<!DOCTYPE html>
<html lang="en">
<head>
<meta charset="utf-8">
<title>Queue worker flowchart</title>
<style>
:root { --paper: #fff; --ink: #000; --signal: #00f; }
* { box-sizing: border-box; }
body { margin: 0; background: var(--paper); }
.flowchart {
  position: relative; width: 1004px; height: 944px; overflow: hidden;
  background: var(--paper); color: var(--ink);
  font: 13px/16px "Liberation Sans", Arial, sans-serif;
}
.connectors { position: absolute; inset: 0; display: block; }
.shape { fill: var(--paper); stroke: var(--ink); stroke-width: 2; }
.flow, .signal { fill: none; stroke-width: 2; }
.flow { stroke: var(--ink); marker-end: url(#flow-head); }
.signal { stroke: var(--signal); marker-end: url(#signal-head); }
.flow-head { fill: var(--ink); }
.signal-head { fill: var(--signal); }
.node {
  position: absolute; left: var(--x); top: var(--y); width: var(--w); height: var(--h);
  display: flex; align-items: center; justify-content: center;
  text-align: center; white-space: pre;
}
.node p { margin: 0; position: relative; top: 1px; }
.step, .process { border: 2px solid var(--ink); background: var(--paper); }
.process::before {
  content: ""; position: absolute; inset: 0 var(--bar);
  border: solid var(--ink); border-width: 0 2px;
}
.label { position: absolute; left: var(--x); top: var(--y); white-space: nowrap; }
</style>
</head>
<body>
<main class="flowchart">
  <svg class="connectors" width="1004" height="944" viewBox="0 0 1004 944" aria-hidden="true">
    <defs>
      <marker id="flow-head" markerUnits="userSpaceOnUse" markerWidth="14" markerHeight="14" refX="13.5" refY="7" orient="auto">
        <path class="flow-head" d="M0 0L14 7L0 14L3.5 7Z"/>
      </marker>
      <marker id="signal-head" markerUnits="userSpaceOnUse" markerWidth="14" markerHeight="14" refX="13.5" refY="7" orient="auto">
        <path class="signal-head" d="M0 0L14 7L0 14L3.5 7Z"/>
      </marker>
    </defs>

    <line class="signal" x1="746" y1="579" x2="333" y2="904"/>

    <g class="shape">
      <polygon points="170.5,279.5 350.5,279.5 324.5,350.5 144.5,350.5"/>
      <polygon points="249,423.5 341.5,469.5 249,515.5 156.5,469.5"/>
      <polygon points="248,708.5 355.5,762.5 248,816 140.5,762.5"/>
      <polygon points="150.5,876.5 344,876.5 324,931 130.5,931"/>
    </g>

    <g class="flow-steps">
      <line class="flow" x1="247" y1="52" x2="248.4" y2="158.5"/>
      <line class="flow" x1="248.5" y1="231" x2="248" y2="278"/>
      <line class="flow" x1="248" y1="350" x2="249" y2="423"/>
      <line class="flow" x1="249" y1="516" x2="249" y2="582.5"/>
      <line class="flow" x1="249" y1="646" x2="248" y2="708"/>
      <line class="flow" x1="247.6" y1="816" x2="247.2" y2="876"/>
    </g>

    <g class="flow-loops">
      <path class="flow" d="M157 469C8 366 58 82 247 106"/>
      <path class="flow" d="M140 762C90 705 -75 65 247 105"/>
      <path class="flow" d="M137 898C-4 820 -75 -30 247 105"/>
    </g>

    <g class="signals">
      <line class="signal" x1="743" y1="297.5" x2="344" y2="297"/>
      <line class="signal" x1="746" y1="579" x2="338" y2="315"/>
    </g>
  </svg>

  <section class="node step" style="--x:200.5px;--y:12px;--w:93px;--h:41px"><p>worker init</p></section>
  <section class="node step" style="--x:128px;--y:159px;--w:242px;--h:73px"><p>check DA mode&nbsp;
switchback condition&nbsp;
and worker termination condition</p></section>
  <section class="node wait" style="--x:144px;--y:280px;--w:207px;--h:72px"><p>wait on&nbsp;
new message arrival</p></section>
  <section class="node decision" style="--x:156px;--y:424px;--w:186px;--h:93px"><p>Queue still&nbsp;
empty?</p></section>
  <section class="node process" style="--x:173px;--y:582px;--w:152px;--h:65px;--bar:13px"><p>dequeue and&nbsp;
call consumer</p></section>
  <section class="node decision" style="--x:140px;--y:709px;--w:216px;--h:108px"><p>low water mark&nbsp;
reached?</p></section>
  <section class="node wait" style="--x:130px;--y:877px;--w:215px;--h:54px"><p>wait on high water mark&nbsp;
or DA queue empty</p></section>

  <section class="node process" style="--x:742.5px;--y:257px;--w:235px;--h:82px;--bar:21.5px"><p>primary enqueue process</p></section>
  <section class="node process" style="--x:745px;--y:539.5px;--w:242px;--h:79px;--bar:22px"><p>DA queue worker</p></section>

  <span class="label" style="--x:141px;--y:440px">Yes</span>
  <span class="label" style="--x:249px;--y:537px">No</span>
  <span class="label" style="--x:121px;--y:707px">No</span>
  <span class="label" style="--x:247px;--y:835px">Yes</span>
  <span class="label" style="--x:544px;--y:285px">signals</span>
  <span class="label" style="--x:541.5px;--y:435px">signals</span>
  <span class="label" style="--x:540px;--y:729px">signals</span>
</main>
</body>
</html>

-*-*-

Exercise:
Copy every line above that holds the word "position".

Problem solution:
  position: relative; width: 1004px; height: 944px; overflow: hidden;
.connectors { position: absolute; inset: 0; display: block; }
  position: absolute; left: var(--x); top: var(--y); width: var(--w); height: var(--h);
.node p { margin: 0; position: relative; top: 1px; }
  content: ""; position: absolute; inset: 0 var(--bar);
.label { position: absolute; left: var(--x); top: var(--y); white-space: nowrap; }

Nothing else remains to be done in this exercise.